§ **WHAT YOU SHOULD DO**
Go through the records below and set each one down exactly, leaving out any pictures.

§ **Records excerpted from a collection**
* * *

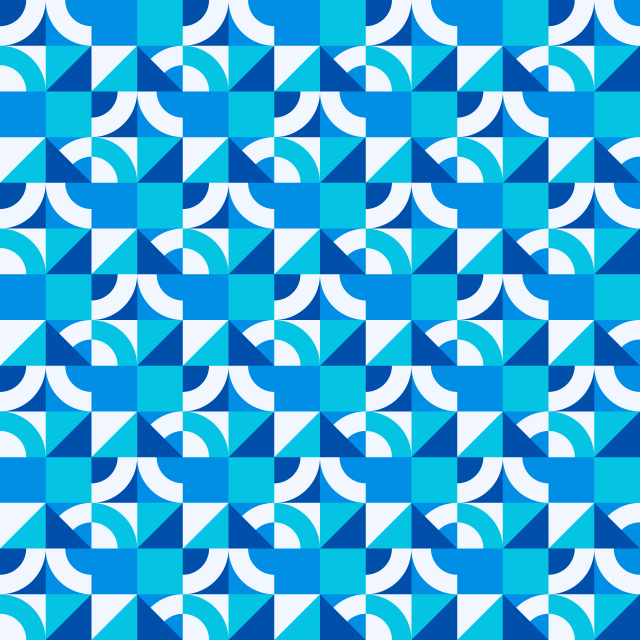
Reproduce this pattern procedurally as a WebGL 2 fragment shader.

```glsl
#version 300 es
precision highp float;
// Geometric mosaic of square tiles: quarter rings, split triangles and plain squares.

uniform vec2 u_resolution;
out vec4 outColor;

const float TILES = 14.0;        // tiles across the canvas
const float TILES_PER_UNIT = 4.0; // tiles in one horizontal repeat
const float PAIR_SHIFT = 2.0;    // sideways shift of every second pair of rows
const float CORE_RADIUS = 0.573; // inner radius of the rings, in tiles
const float RING_RADIUS = 1.0;   // outer radius of the rings, in tiles
const int SAMPLES = 4;           // samples per pixel along each axis

const vec3 CYAN  = vec3(0.02, 0.77, 0.89);
const vec3 WHITE = vec3(0.95, 0.97, 1.00);
const vec3 BLUE  = vec3(0.00, 0.56, 0.90);
const vec3 NAVY  = vec3(0.00, 0.31, 0.67);

// Soft coverage of a signed distance, negative inside
float cover(float dist, float soft) {
    return clamp(0.5 - dist / soft, 0.0, 1.0);
}

// Quarter disc with a ring around it, centred on a tile corner
vec3 quarterRing(vec2 p, vec2 corner, vec3 back, vec3 ring, vec3 core, float soft) {
    float r = length(p - corner);
    vec3 color = mix(back, ring, cover(r - RING_RADIUS, soft));
    return mix(color, core, cover(r - CORE_RADIUS, soft));
}

// Square split along its rising diagonal
vec3 splitSquare(vec2 p, vec3 upper, vec3 lower, float soft) {
    return mix(upper, lower, cover((p.y - p.x) * inversesqrt(2.0), soft));
}

// Upper row of a pair: an arch of two rings, then two plain squares
vec3 archRow(vec2 p, int column, float soft) {
    if (column == 0) return quarterRing(p, vec2(0.0, 1.0), NAVY, WHITE, NAVY, soft);
    if (column == 1) return quarterRing(p, vec2(1.0, 1.0), BLUE, WHITE, BLUE, soft);
    return column == 2 ? BLUE : CYAN;
}

// Lower row of a pair: a ring, two split squares, a ring cut by a triangle
vec3 triangleRow(vec2 p, int column, float soft) {
    if (column == 0) return quarterRing(p, vec2(0.0), WHITE, CYAN, WHITE, soft);
    if (column == 1) return splitSquare(p, CYAN, NAVY, soft);
    if (column == 2) return splitSquare(p, WHITE, CYAN, soft);
    vec3 color = quarterRing(p, vec2(1.0, 0.0), BLUE, WHITE, BLUE, soft);
    return mix(color, NAVY, cover((p.x + p.y - 1.0) * inversesqrt(2.0), soft));
}

// Colour of the mosaic at a position measured in tiles
vec3 mosaic(vec2 position, float soft) {
    vec2 tile = floor(position);
    vec2 p = fract(position);
    float pairIndex = floor(tile.y / 2.0);
    float shift = PAIR_SHIFT * mod(pairIndex, 2.0);
    int column = int(mod(tile.x + shift, TILES_PER_UNIT));
    bool lowerRow = mod(tile.y, 2.0) < 0.5;
    return lowerRow ? triangleRow(p, column, soft) : archRow(p, column, soft);
}

void main() {
    float tilesPerPixel = TILES / min(u_resolution.x, u_resolution.y);
    float soft = tilesPerPixel / float(SAMPLES);

    // Average a grid of samples so tile borders are smooth as well
    vec3 sum = vec3(0.0);
    for (int j = 0; j < SAMPLES; j++) {
        for (int i = 0; i < SAMPLES; i++) {
            vec2 offset = (vec2(i, j) + 0.5) / float(SAMPLES) - 0.5;
            sum += mosaic((gl_FragCoord.xy + offset) * tilesPerPixel, soft);
        }
    }
    outColor = vec4(sum / float(SAMPLES * SAMPLES), 1.0);
}
```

* * *

§ **OUTPUT OF THE EXERCISE**
Reproduce this pattern procedurally as a WebGL 2 fragment shader.

```glsl
#version 300 es
precision highp float;
// Geometric mosaic of square tiles: quarter rings, split triangles and plain squares.

uniform vec2 u_resolution;
out vec4 outColor;

const float TILES = 14.0;        // tiles across the canvas
const float TILES_PER_UNIT = 4.0; // tiles in one horizontal repeat
const float PAIR_SHIFT = 2.0;    // sideways shift of every second pair of rows
const float CORE_RADIUS = 0.573; // inner radius of the rings, in tiles
const float RING_RADIUS = 1.0;   // outer radius of the rings, in tiles
const int SAMPLES = 4;           // samples per pixel along each axis

const vec3 CYAN  = vec3(0.02, 0.77, 0.89);
const vec3 WHITE = vec3(0.95, 0.97, 1.00);
const vec3 BLUE  = vec3(0.00, 0.56, 0.90);
const vec3 NAVY  = vec3(0.00, 0.31, 0.67);

// Soft coverage of a signed distance, negative inside
float cover(float dist, float soft) {
    return clamp(0.5 - dist / soft, 0.0, 1.0);
}

// Quarter disc with a ring around it, centred on a tile corner
vec3 quarterRing(vec2 p, vec2 corner, vec3 back, vec3 ring, vec3 core, float soft) {
    float r = length(p - corner);
    vec3 color = mix(back, ring, cover(r - RING_RADIUS, soft));
    return mix(color, core, cover(r - CORE_RADIUS, soft));
}

// Square split along its rising diagonal
vec3 splitSquare(vec2 p, vec3 upper, vec3 lower, float soft) {
    return mix(upper, lower, cover((p.y - p.x) * inversesqrt(2.0), soft));
}

// Upper row of a pair: an arch of two rings, then two plain squares
vec3 archRow(vec2 p, int column, float soft) {
    if (column == 0) return quarterRing(p, vec2(0.0, 1.0), NAVY, WHITE, NAVY, soft);
    if (column == 1) return quarterRing(p, vec2(1.0, 1.0), BLUE, WHITE, BLUE, soft);
    return column == 2 ? BLUE : CYAN;
}

// Lower row of a pair: a ring, two split squares, a ring cut by a triangle
vec3 triangleRow(vec2 p, int column, float soft) {
    if (column == 0) return quarterRing(p, vec2(0.0), WHITE, CYAN, WHITE, soft);
    if (column == 1) return splitSquare(p, CYAN, NAVY, soft);
    if (column == 2) return splitSquare(p, WHITE, CYAN, soft);
    vec3 color = quarterRing(p, vec2(1.0, 0.0), BLUE, WHITE, BLUE, soft);
    return mix(color, NAVY, cover((p.x + p.y - 1.0) * inversesqrt(2.0), soft));
}

// Colour of the mosaic at a position measured in tiles
vec3 mosaic(vec2 position, float soft) {
    vec2 tile = floor(position);
    vec2 p = fract(position);
    float pairIndex = floor(tile.y / 2.0);
    float shift = PAIR_SHIFT * mod(pairIndex, 2.0);
    int column = int(mod(tile.x + shift, TILES_PER_UNIT));
    bool lowerRow = mod(tile.y, 2.0) < 0.5;
    return lowerRow ? triangleRow(p, column, soft) : archRow(p, column, soft);
}

void main() {
    float tilesPerPixel = TILES / min(u_resolution.x, u_resolution.y);
    float soft = tilesPerPixel / float(SAMPLES);

    // Average a grid of samples so tile borders are smooth as well
    vec3 sum = vec3(0.0);
    for (int j = 0; j < SAMPLES; j++) {
        for (int i = 0; i < SAMPLES; i++) {
            vec2 offset = (vec2(i, j) + 0.5) / float(SAMPLES) - 0.5;
            sum += mosaic((gl_FragCoord.xy + offset) * tilesPerPixel, soft);
        }
    }
    outColor = vec4(sum / float(SAMPLES * SAMPLES), 1.0);
}
```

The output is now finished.